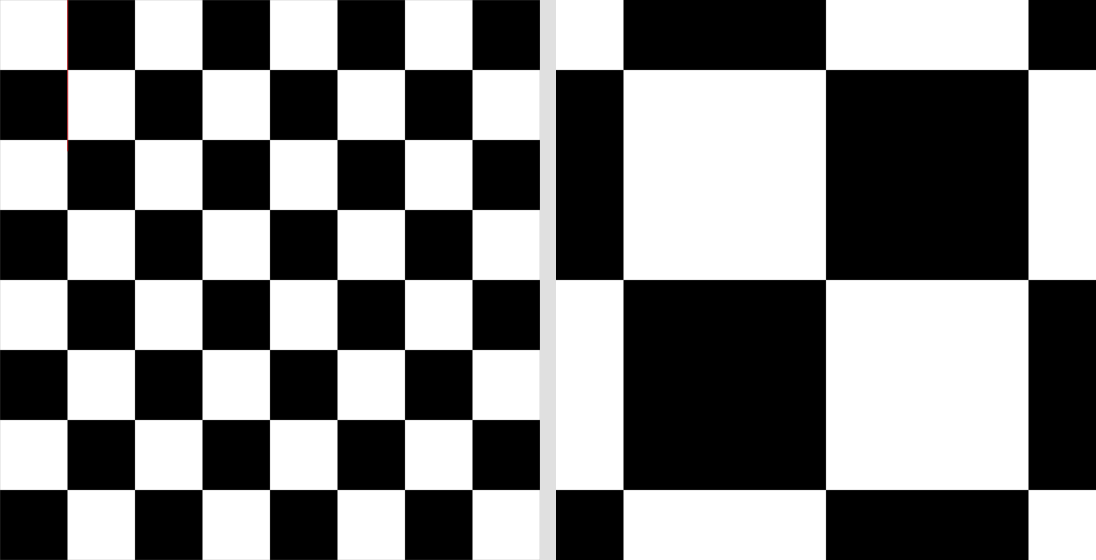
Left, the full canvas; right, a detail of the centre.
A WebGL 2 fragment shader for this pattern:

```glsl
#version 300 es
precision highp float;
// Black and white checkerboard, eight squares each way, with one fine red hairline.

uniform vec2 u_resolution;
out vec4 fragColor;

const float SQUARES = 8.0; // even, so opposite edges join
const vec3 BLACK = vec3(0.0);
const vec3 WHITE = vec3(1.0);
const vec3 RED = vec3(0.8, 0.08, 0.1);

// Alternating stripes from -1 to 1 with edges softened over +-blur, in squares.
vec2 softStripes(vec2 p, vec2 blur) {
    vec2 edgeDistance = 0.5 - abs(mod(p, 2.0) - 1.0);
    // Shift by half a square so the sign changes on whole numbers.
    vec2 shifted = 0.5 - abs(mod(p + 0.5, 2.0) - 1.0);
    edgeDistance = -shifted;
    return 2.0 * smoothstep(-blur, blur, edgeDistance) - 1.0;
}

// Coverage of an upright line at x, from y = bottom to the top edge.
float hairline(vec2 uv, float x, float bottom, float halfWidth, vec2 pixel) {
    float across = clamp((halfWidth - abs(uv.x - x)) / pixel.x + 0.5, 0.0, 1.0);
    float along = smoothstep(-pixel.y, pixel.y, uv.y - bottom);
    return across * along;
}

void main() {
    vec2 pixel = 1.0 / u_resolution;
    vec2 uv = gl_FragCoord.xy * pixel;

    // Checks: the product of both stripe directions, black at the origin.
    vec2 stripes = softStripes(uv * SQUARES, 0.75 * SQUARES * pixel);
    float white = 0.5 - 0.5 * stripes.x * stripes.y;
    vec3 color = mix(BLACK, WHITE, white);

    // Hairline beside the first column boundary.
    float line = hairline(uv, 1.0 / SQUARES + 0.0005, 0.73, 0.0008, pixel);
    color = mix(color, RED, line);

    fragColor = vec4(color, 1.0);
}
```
○ ○ ○ ○ ○ ○ ○
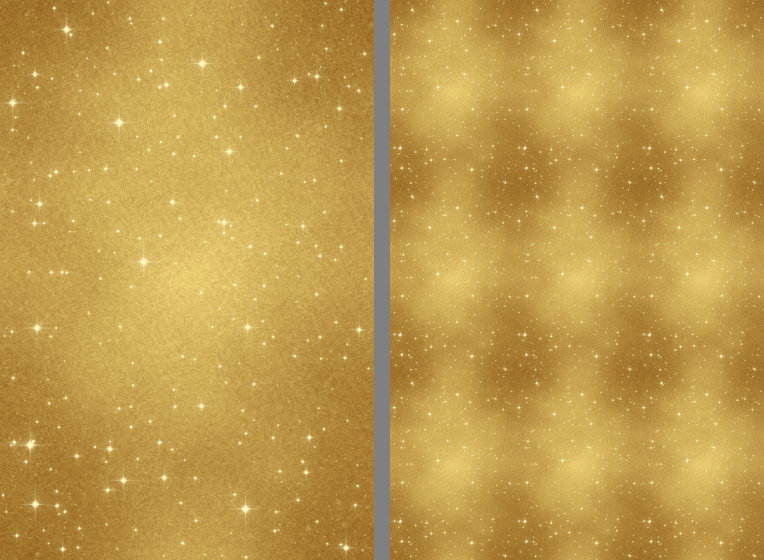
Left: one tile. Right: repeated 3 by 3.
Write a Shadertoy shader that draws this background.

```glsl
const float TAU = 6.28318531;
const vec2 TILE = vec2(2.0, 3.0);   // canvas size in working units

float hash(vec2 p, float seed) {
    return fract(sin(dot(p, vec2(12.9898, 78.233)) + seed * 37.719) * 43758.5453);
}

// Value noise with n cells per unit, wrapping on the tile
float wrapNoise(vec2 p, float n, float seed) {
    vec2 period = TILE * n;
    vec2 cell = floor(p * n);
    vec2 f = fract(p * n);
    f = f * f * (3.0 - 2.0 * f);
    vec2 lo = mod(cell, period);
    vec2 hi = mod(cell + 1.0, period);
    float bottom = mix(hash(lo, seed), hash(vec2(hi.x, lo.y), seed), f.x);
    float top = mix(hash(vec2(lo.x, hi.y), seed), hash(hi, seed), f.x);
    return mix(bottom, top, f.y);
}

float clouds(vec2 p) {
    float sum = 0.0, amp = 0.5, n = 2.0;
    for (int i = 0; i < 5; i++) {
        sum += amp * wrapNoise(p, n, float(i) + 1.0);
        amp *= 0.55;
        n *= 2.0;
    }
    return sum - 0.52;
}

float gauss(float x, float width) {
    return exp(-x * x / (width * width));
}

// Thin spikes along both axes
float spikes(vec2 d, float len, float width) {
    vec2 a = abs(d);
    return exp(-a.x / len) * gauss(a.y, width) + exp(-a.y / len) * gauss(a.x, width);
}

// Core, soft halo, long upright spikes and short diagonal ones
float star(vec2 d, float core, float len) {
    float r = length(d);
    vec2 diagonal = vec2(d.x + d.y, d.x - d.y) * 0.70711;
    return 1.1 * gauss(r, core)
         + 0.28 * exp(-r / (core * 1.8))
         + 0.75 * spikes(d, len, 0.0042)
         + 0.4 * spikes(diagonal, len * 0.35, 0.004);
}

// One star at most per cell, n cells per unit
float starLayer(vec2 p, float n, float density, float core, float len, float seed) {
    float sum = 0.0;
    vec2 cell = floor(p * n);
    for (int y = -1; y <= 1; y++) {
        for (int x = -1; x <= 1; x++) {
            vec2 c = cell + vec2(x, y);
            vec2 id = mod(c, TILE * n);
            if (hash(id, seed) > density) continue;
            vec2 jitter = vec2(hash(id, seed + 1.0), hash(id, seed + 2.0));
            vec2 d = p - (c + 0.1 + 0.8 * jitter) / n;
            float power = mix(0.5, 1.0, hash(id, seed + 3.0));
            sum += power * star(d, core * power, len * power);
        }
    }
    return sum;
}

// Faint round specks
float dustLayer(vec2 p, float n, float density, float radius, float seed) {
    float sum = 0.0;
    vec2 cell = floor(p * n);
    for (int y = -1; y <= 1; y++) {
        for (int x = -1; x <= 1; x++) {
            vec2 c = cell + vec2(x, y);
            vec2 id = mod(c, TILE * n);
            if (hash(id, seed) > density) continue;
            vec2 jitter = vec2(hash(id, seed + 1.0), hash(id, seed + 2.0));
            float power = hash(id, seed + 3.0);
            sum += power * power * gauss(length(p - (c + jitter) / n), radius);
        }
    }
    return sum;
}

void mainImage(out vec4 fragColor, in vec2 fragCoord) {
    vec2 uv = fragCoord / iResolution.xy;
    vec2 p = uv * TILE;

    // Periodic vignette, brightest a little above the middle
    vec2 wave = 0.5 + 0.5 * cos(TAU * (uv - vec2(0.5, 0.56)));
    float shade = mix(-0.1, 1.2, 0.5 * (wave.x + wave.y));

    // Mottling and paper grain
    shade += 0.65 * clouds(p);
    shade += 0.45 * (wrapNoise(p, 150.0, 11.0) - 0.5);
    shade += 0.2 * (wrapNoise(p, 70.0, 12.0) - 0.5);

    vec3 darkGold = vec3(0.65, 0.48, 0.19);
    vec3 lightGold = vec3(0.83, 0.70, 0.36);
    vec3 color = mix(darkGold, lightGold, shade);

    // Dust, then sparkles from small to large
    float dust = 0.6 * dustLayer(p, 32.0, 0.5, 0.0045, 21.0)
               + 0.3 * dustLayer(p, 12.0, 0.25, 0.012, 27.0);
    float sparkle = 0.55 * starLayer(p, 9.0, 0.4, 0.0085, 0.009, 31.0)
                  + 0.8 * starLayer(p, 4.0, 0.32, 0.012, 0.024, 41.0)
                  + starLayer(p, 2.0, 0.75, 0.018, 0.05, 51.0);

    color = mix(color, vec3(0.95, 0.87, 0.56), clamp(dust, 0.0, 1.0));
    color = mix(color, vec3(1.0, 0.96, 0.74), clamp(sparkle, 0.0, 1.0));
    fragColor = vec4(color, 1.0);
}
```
○ ○ ○ ○ ○ ○ ○
- _What the task requires_
Pull out all lines from the listing that contain the string "return".

- _Output below_
    return 2.0 * smoothstep(-blur, blur, edgeDistance) - 1.0;
    return across * along;
    return fract(sin(dot(p, vec2(12.9898, 78.233)) + seed * 37.719) * 43758.5453);
    return mix(bottom, top, f.y);
    return sum - 0.52;
    return exp(-x * x / (width * width));
    return exp(-a.x / len) * gauss(a.y, width) + exp(-a.y / len) * gauss(a.x, width);
    return 1.1 * gauss(r, core)
    return sum;
    return sum;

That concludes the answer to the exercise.